This is a response to Puppy Games Blog Post by Caspian Prince, 'Because You're Worthless: The Dark Side of Indie PR'
Let me start by saying that I think that Puppy Games is an amazing company, and if I ever sell half the number of games that they have, I will be very lucky. I'm not saying that in a conceding or sarcastic manner either; the last game I released sold 3 copies, so I'm guessing they might be 1000x to 10000x more successful than me! Please keep that in mind while you read this post, and understand that in no way am I more 'qualified' to speak on the subject of indie marketing than they are. What I am going to describe is simply what I believe and what I am trying to do now. No doubt I make countless marketing and development mistakes, but my hope is that this alternate viewpoint might encourage other struggling indie developers.
Let's talk about customers. Caspian says that "you are worthless to us", and goes on to show how after sales, bundles, Steam and the tax man, a $20 product goes to on to sell for mere pennies to the dev. I'm not going to debate the math - at that rate, it's really hard to make a profit. It is not enough to just make a great game in the age of bundles, Steam and Big Fish Games. Games themselves are being commoditized, sold in virtual bargain bins for dimes on the dozen. What I'm going to suggest is not changing the math on customers, but changing those customers into fans.
There are two ways to influence human behavior - manipulation and inspiration (Simon Sinek, Start With Why). Steam Sales, Bundles, any price cut - all fall into the manipulation category. There is no doubt that price manipulation is highly effective. But there is a heavy cost to this - your customers start expecting it as the norm. And suddenly we're routinely selling $20 products for pennies on the dollar and wondering why people are unwilling to pay more. The fault does not lie with one person or company, but with all of us. We sacrifice our long term profitability to drive more business. We get more customers, but we don't get any loyalty. The only way to beat the game is to quit playing.
Turning someone who pays $0.25 for a finished product to someone who pledges $100 on Kickstarter for your idea is long process of giving, giving and giving until it hurts (Gary Vaynerchuk, Jab, Jab, Jab Right Hook). Here is a secret: as human beings, we have a wired weak spot to respond to kindness (something that allows us to survive as a tribe instead of killing each other). A little genuine kindness goes a long way in creating loyalty. Loyalty is also generated by the other side of the manipulation coin, inspiration. Inspiration is creating a cause, an idea, a WHY strong enough that people want to represent that idea in their own lives. And when you have loyalty, everything changes. Loyalty frees you from the gatekeepers - you get around splitting sales w/Steam if all your customers buy your product straight on your website. Loyalty makes Lets Play videos and markets you on Facebook and Twitter for free. Loyalty doesn't care about price and won't wait to buy your game on sale; it buys it on early access for 20% extra.

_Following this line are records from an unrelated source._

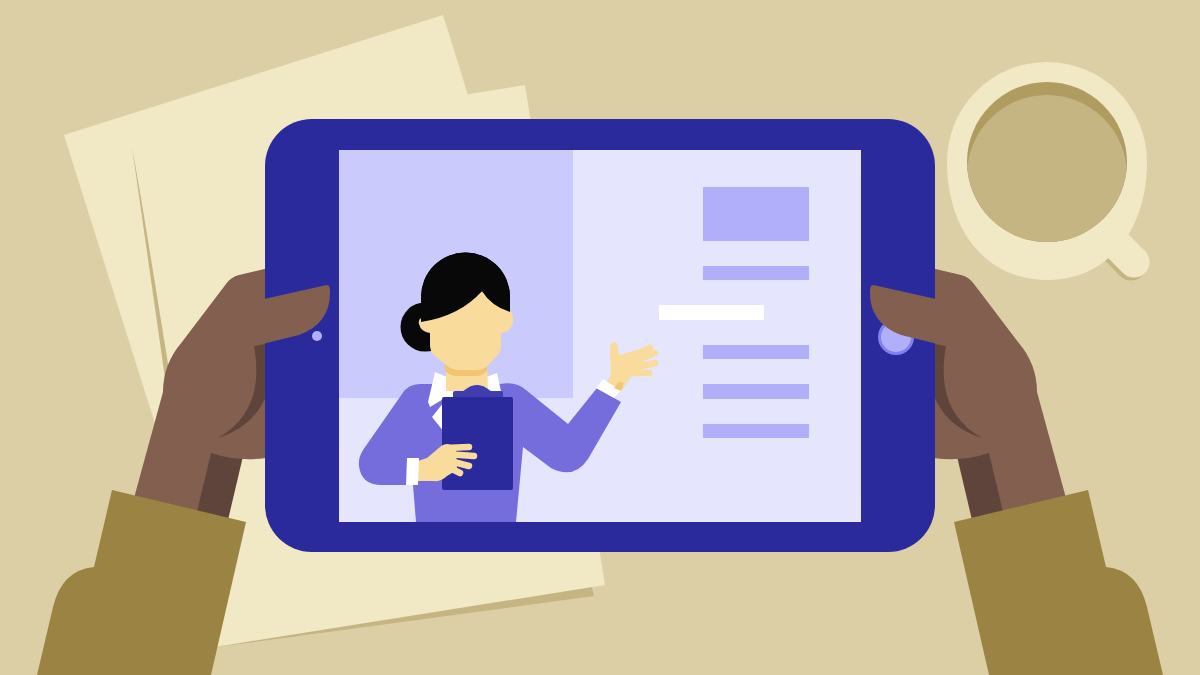
<!DOCTYPE html>
<html lang="en">
<head>
<meta charset="utf-8">
<title>Presenter on a tablet</title>
<style>
:root {
  --desk: #dccfa5; --paper: #f1e8c5; --shade: #c5b582; --coffee-edge: #b09b61;
  --sleeve: #9b8443; --hand: #835f4f; --hand-dark: #5e443a;
  --tablet: #2b2a9c; --screen: #e5e5fe; --panel: #cacafc; --bar: #b1aff9;
  --button-rim: #8480ec; --jacket: #766ddd; --skin: #f9dc9b; --skin-shade: #f2c572;
  --hair: #080808; --white: #fff;
}
html, body { margin: 0; width: 1200px; height: 675px; overflow: hidden; background: var(--desk); }
svg { display: block; }
.paper { fill: var(--paper); }
.shade { fill: var(--shade); }
.coffee-edge { fill: var(--coffee-edge); }
.sleeve { fill: var(--sleeve); }
.hand { fill: var(--hand); }
.hand-dark { fill: var(--hand-dark); }
.tablet { fill: var(--tablet); }
.screen { fill: var(--screen); }
.panel { fill: var(--panel); }
.bar { fill: var(--bar); }
.jacket { fill: var(--jacket); }
.skin { fill: var(--skin); }
.skin-shade { fill: var(--skin-shade); }
.hair { fill: var(--hair); }
.white { fill: var(--white); }
.button { fill: var(--bar); stroke: var(--button-rim); stroke-width: 3; }
.fingers { fill: none; stroke: var(--skin); stroke-width: 6.5; stroke-linecap: round; stroke-linejoin: round; }
.cup-handle { stroke: var(--paper); stroke-width: 31; stroke-linecap: round; }
.cup-handle-shade { stroke: var(--shade); stroke-width: 31; stroke-linecap: round; }
</style>
</head>
<body>
<svg width="1200" height="675" viewBox="0 0 1200 675" role="img" aria-label="Two hands hold a tablet on a desk; on its screen a woman with a clipboard presents a list">
  <defs>
    <clipPath id="cup-opening"><circle cx="1047" cy="162" r="80"/></clipPath>
    <clipPath id="screen-area"><rect x="339" y="150" width="522" height="372"/></clipPath>

    <g id="arm-behind">
      <path class="hand-dark" d="M211 450 L244 452 L228 520 L194 518Z"/>
      <path class="hand" d="M134 498 L163 392 Q163 364 182 342 L226 284 Q231 277 239 275 L290 263 L290 458 L266 458 Q238 462 211 453 L196 516Z"/>
      <path class="hand-dark" d="M254 346 L275 342 L275 395 L267 394 Q254 427 218 438 Q266 411 254 346Z"/>
      <path class="sleeve" d="M112 490 L246 522 L211 675 L37 675 L53 607 Q62 570 94 567Z"/>
    </g>
    <path id="thumb" class="hand" d="M234 305 L264 299 L327 285 Q330 285 330 291 Q331 323 299 335 L254 346 L230 345Z"/>
  </defs>

  <g id="papers">
    <polygon class="paper" points="64,135 443,15 560,390 180,503"/>
    <polygon class="shade" points="132,147 171,364 165,378"/>
    <polygon class="shade" points="218,647 590,580 594,596"/>
    <polygon class="paper" points="133,148 525,85 605,585 214,647"/>
  </g>

  <g id="coffee-cup">
    <line class="cup-handle-shade" x1="1110" y1="243" x2="1131" y2="265"/>
    <line class="cup-handle" x1="1112" y1="240" x2="1134" y2="262"/>
    <path class="paper" d="M947 162 A100 100 0 0 1 1147 162 C1147 230 1108 280 1047 280 C986 280 947 230 947 162Z"/>
    <circle class="coffee-edge" cx="1047" cy="162" r="80"/>
    <circle class="shade" cx="1047" cy="175" r="80" clip-path="url(#cup-opening)"/>
  </g>

  <use href="#arm-behind"/>
  <use href="#arm-behind" transform="translate(1200 0) scale(-1 1)"/>

  <g id="tablet">
    <rect class="tablet" x="265" y="119" width="670" height="433" rx="47"/>
    <circle class="bar" cx="317" cy="336" r="5"/>
    <circle class="button" cx="896" cy="337" r="16.5"/>
    <rect class="screen" x="339" y="150" width="522" height="372"/>
    <rect class="panel" x="339" y="150" width="234" height="248"/>
  </g>

  <g id="list">
    <rect class="bar" x="703" y="187" width="106" height="54"/>
    <rect class="bar" x="703" y="266" width="106" height="14"/>
    <rect class="white" x="659" y="305" width="105" height="15"/>
    <rect class="bar" x="703" y="345" width="106" height="14"/>
    <rect class="bar" x="703" y="384" width="106" height="15"/>
    <rect class="bar" x="703" y="424" width="106" height="14"/>
  </g>

  <g id="presenter" clip-path="url(#screen-area)">
    <g id="hair-back">
      <circle class="hair" cx="425" cy="327" r="24.5"/>
      <path class="hair" d="M421 322 V297 A44.5 44.5 0 0 1 510 297 V315Z"/>
    </g>

    <g id="jacket">
      <path class="jacket" d="M428 384 L500 384 Q516 381 526 390 L568 424 L597 388 L621 402 L588 459 Q574 480 551 468 L523 447 L516 522 L416 522 L413 485 L380 485 Q361 484 359 466 Q358 458 363 450 L402 394 Q408 384 420 384Z"/>
    </g>

    <g id="neck-and-collar">
      <polygon class="white" points="435,372 447,377 486,377 497,373 501,391 480,398 445,398 430,407 428,402"/>
      <polygon class="white" points="432,417 444,402 444,432"/>
      <polygon class="skin" points="446,360 487,360 488,391 446,391"/>
      <path class="skin-shade" d="M445 364 L487 364 L487 371 Q482 376 477 376 L457 376 Q450 376 445 371Z"/>
    </g>

    <g id="head">
      <path class="skin" d="M421 318 Q447 315 465 304 Q478 295 482 291 Q492 305 509 310 Q514 314 513 322 Q511 332 501 333 L501 347 Q500 354 495 358 L486 367 Q483 370 477 370 L458 370 Q453 370 449 367 L435 356 Q430 352 430 345 L430 333 Q421 332 419 324 Q418 320 421 318Z"/>
      <path class="hair" d="M421 322 V297 A44.5 44.5 0 0 1 510 297 V312 Q491 306 482 291 Q460 316 421 322Z"/>
    </g>

    <g id="clipboard">
      <path class="jacket" d="M453 398 V393 Q453 391 456 391 H463 Q477 379 491 391 H500 Q503 391 503 394 V398Z"/>
      <path class="tablet" d="M464 391 Q477 379 490 391Z" opacity=".7"/>
      <rect class="tablet" x="453" y="391" width="50" height="9" rx="2" opacity=".7"/>
      <rect class="tablet" x="442" y="397" width="71" height="93" rx="2"/>
    </g>

    <g id="holding-hand">
      <path class="skin" d="M418 461 L427 458 L440 447 Q443 444 448 444 L456 447 L457 470 L447 476 Q441 482 434 481 L418 481Z"/>
      <path class="fingers" d="M446 448 L469 447 M446 454 L474 456 M446 460 L469 466 M444 465 L460 473"/>
      <polygon class="white" points="407,458 419,458 418,485 406,485"/>
    </g>

    <g id="pointing-hand">
      <polygon class="white" points="603,379 621,390 614,398 596,388"/>
      <path class="skin" d="M607 382 L611 374 L610 346 Q612 340 617 343 L619 355 L637 350 L645 366 L630 378 L622 390Z"/>
      <path class="skin-shade" d="M619 382 L624 383 L621 391 L614 388Z"/>
      <path class="fingers" d="M628 358 L650 348 M630 363 L655 353 M632 368 L655 363 M628 373 L649 373"/>
    </g>
  </g>

  <use href="#thumb"/>
  <use href="#thumb" transform="translate(1200 0) scale(-1 1)"/>
</svg>
</body>
</html>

It sounds like PuppyGames were great in supporting their customers in technical support. That's the kind of thing that should be talked about more, the kind of thing that earns retweets and likes - I'm surprised it has not earned them a more loyal fan base. So maybe loyalty can't be 100% effective - I can't give you concrete statistics on the math of kindness. But doesn't it make more sense to fight for customer loyalty than try to manipulate our way to profitability? We can't control what the market does or the tricks our competitors use; we can inspire our fans and be kind to our customers. I can't say if the inspiration approach will ever be profitable for me, but it fits the WHY of my company (Better Games, Better Lives, To share with the world) so it is what I'm going try to do.
Finally, let me acknowledge that being an indie developer out on the internet can be pretty awful. You pour your time, effort and hope into your project only to have it trashed by random strangers. Why does it hurt so much? Why do we let it keep us up a night? I understand Caspian Prince when he talks about dark corners of the internet, the negativity that pulls down every indie developer brave enough to publish their work. It is a fight to stay positive. I try to keep this quote from 'Ratatouille' in mind:
"In many ways, the work of a critic is easy. We risk very little, yet enjoy a position over those who offer up their work and their selves to our judgment. We thrive on negative criticism, which is fun to write and to read. But the bitter truth we critics must face, is that in the grand scheme of things, the average piece of junk is probably more meaningful than our criticism designating it so."
If there's any solace to seek, it is the knowledge that you have the opportunity to be an artist in a world of critics. Maybe that's enough.
So to PuppyGames and to all the Indie devs who may see an increasingly bleak market and a hostile and unforgiving world: I would just encourage you to keep doing great work, keep being kind to your customers, and continue to inspire your loyal fans; I know you have inspired me.